- Be a valued community member. Don't just talk about your UB area—share the best information you find from trusted sources outside of UB. This will increase the value of your presence and prevent you from simply "tooting your own horn." Also consider sharing content from other UB social media channels; this contributes to consistency in messaging and also reduces the need to create content from scratch all the time. Sharing relevant content from outside sources is also beneficial; follow people or organizations in related industries and keep tabs on far-reaching conversations. Sharing content from respected sources brings you gravitas and reinforces your position as an expert. Just be sure that you're continuing to tell the UB story and supporting UB's voice in doing so. (And always, always read the content before sharing it.)
- Incorporate multiple media. Nothing attracts attention like photos and videos; in fact, text-only posts are often overlooked. You do not need a release or waiver to photograph people in a public space, and UB is considered public property. It's courteous, however, to ask permission before photographing people. You can also share content that others have shared publicly on social media; avoid sharing content from personal friends on a public UB-related channel. Always be sure to provide proper credit.
These examples of effective social media posts provide clues to the types of content that encourage interaction: photos (including a collage on Instagram), calls to action and timeliness. Click the images for larger versions that are more readable.

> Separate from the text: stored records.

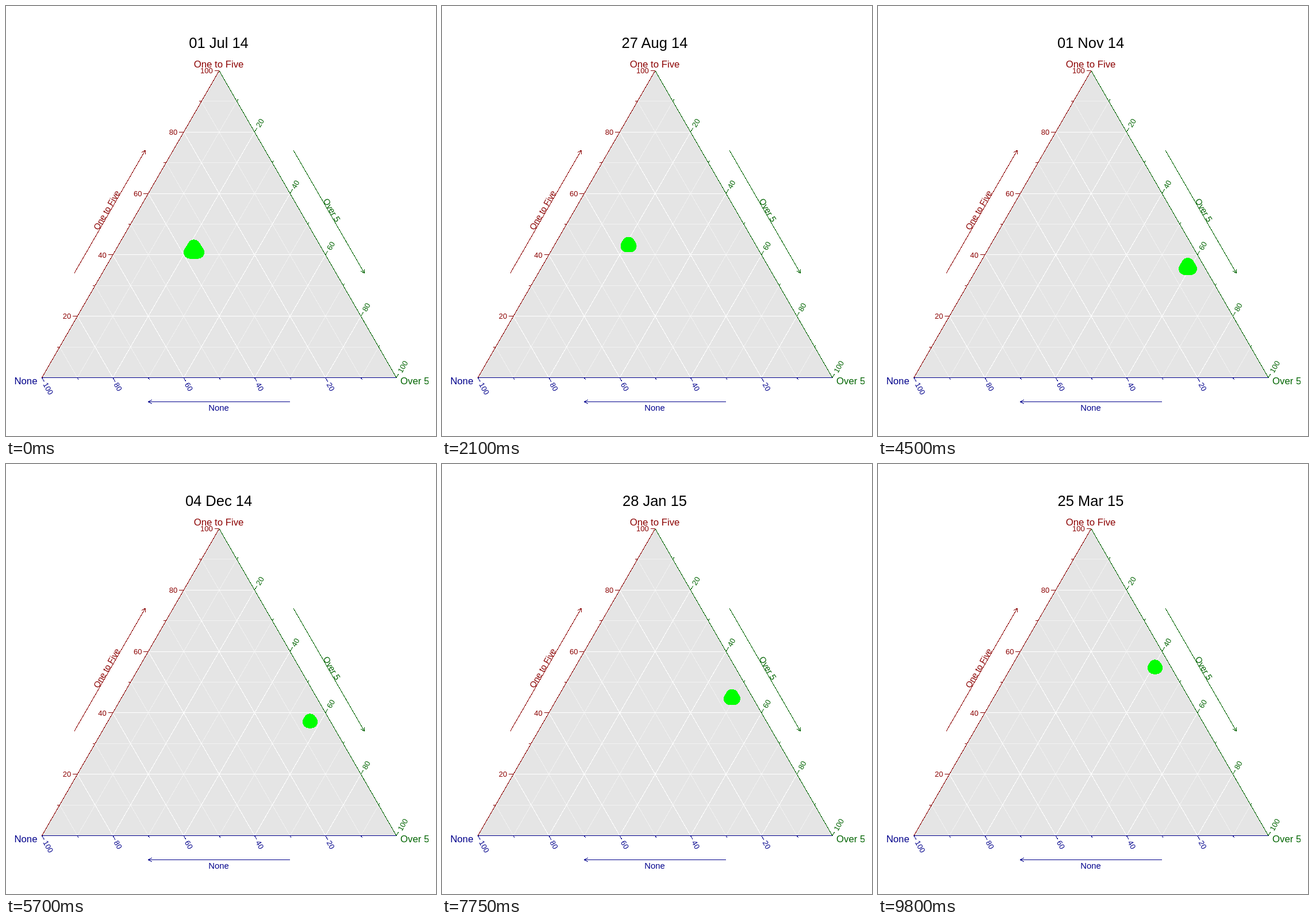
Write an HTML page that moves like this. It is 748 by 748 pixels and loops after 10000 ms.

```html
<!DOCTYPE html>
<html lang="en">
<head>
<meta charset="utf-8">
<title>Ternary plot over time</title>
<style>
html, body { margin: 0; width: 100%; height: 100%; overflow: hidden; background: #fff; }
svg { display: block; font-family: "Liberation Sans", Arial, sans-serif; }
path { shape-rendering: crispEdges; fill: none; stroke-width: 1; }
text { text-anchor: middle; }
#field { fill: #e5e5e5; }
#blob { fill: #0f0; stroke: #0f0; stroke-width: 22; stroke-linejoin: round; }
</style>
</head>
<body>
<svg width="748" height="748" viewBox="0 0 748 748">
  <defs><clipPath id="page"><rect width="735" height="748"/></clipPath></defs>
  <g clip-path="url(#page)">
    <path id="field"/>
    <g id="grid"></g>
    <path id="blob"/>
    <g id="axes"></g>
    <text id="date" x="370" y="73" font-size="25.5"></text>
  </g>
</svg>
<script>
const $ = id => document.getElementById(id);
const RED = '#8b0000', GREEN = '#006400', BLUE = '#00008b';
const rad = deg => deg * Math.PI / 180;
const mix = (a, b, k) => a.map((v, i) => v + (b[i] - v) * k);
const polar = ([x, y], deg, r) => [x + r * Math.cos(rad(deg)), y + r * Math.sin(rad(deg))];

// Equilateral plot area
const SIDE = 616.6;
const LEFT = [62.5, 646.5], RIGHT = polar(LEFT, 0, SIDE), TOP = polar(LEFT, -60, SIDE);
$('field').setAttribute('d', `M${TOP}L${RIGHT}L${LEFT}Z`);

function add(parent, tag, attrs, content = '') {
  const el = document.createElementNS('http://www.w3.org/2000/svg', tag);
  for (const k in attrs) el.setAttribute(k, attrs[k]);
  el.textContent = content;
  $(parent).appendChild(el);
}
function line(parent, a, b, stroke) {
  add(parent, 'path', { d: `M${a}L${b}`, stroke });
}
function label(content, [x, y], size, fill, turn = 0, anchor = 'middle') {
  add('axes', 'text', {
    transform: `translate(${x} ${y}) rotate(${turn})`, dy: '.36em',
    'font-size': size, fill, style: `text-anchor:${anchor}`
  }, content);
}
function arrow(from, dir, color) {
  const tip = polar(from, dir, SIDE * 0.4);
  line('axes', from, tip, color);
  for (const side of [-30, 30]) line('axes', tip, polar(tip, dir + 180 + side, 7), color);
}

// Grid: fine lines first, main lines over them
for (const [start, color] of [[1, '#f1f1f1'], [2, '#fff']]) {
  for (let i = start; i < 10; i += 2) {
    const k = i / 10;
    line('grid', mix(LEFT, TOP, k), mix(RIGHT, TOP, k), color);
    line('grid', mix(LEFT, RIGHT, k), mix(TOP, RIGHT, k), color);
    line('grid', mix(RIGHT, LEFT, k), mix(TOP, LEFT, k), color);
  }
}

// Axes with ticks pointing along their own grid direction
function axis(from, to, color, dir) {
  line('axes', from, to, color);
  for (let i = 1; i <= 10; i++) {
    const p = mix(from, to, i / 10), major = i % 2 === 0;
    line('axes', p, polar(p, dir, major ? 8 : 4), color);
    if (!major) continue;
    const flat = dir === 180;
    label(i * 10, polar(p, dir, 11), 13, color, flat ? 0 : dir, flat ? 'end' : 'start');
  }
}
axis(LEFT, TOP, RED, 180);
axis(TOP, RIGHT, GREEN, -60);
axis(RIGHT, LEFT, BLUE, 60);

arrow([119, 464.5], -60, RED);
arrow([500, 251], 60, GREEN);
arrow([494, 688.5], 180, BLUE);
label('One to Five', [175, 355], 14.8, RED, -60);
label('Over 5', [567, 355], 14.8, GREEN, 60);
label('None', [370, 699], 14.8, BLUE);
label('One to Five', [370, 101], 16.8, RED);
label('None', [54.5, 651.5], 16.8, BLUE, 0, 'end');
label('Over 5', [686, 651.5], 16.8, GREEN, 0, 'start');

// Turning points of the path: step, centre x, centre y, spread
const TURNS = [
  [0, 327, 423, 7],
  [12, 304, 444, 5],
  [30, 280, 420, 5],
  [42, 324.5, 415, 3],
  [71, 447.5, 328, 9],
  [90, 539, 453, 5],
  [98, 552, 474, 5],
  [114, 529, 447, 2],
  [124, 511, 443, 2],
  [155, 504.5, 405.5, 3.5],
  [180, 506, 402, 3],
  [196, 482, 353, 2]
];
const LAST = 196, STEP_MS = 50, LOOP_MS = 10000;
const DAYS_PER_STEP = 1.3643;
// Spans without data, when the previous picture stays
const GAPS = [[13, 14], [20, 23], [43, 45], [125, 138]];

function hold(step) {
  const gap = GAPS.find(([a, b]) => step >= a && step <= b);
  return gap ? gap[0] - 1 : Math.min(step, LAST);
}
function pose(step) {
  const i = Math.max(1, TURNS.findIndex(k => k[0] >= step));
  const a = TURNS[i - 1], b = TURNS[i];
  return mix(a, b, (step - a[0]) / (b[0] - a[0]));
}
function dateText(step) {
  const d = new Date(Date.UTC(2014, 6, 1 + Math.round(step * DAYS_PER_STEP)));
  const month = d.toLocaleString('en-US', { month: 'short', timeZone: 'UTC' });
  return `${String(d.getUTCDate()).padStart(2, '0')} ${month} ${d.getUTCFullYear() % 100}`;
}

let shown = -1;
function draw(step) {
  if (step === shown) return;
  shown = step;
  const [, x, y, s] = pose(step);
  const h = s * 0.8;
  $('blob').setAttribute('d', `M${x} ${y - h}L${x + s} ${y + h}L${x - s} ${y + h}Z`);
  $('date').textContent = dateText(step);
}

const begin = performance.now();
function tick() {
  const t = (performance.now() - begin) % LOOP_MS;
  draw(hold(Math.floor(t / STEP_MS)));
  requestAnimationFrame(tick);
}
draw(0);
requestAnimationFrame(tick);
</script>
</body>
</html>
```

Social media is about conversations, community and connecting with the audience. It is not just a broadcast channel or a sales and marketing tool—it's a way to build relationships.
- Authenticity, honesty and open dialogue are key.
- Regular updates are essential to keeping an audience engaged.
- Having a personality and a voice will help you build your audience.
- Cross-promote in your various channels, both online and offline; drive people to your social media channels from your print materials or website (and vice versa).
- Don't be afraid to try new things, but think through your efforts before you begin.
Success with building community via social media is not an end result; it is a process. You have to be present and engaged consistently over time, and you have to measure the effectiveness of that engagement over time.
- Facebook Insights offer a wealth of knowledge, and there are a multitude of free Twitter metrics tools available.
- Services like Social Mention and Sprout Social allow you to monitor multiple social media services at once.
- Software applications such as TweetDeck and Hootsuite can help you organize and monitor multiple social media channels.
- Use a service such as Bitly to create shortened, trackable URLs for Twitter. Shortened links are not encouraged on Facebook, since they are often associated with spam.
- achievements/initiatives by students, faculty and alumni
- success stories and awards
- upcoming UB events
- photos from campus happenings (timely, colorful, unusual)
- media coverage highlights
- UB site links
- old photos (#throwbackthursday, #tbt)
- anything that supports UB's mission, values and strategic goals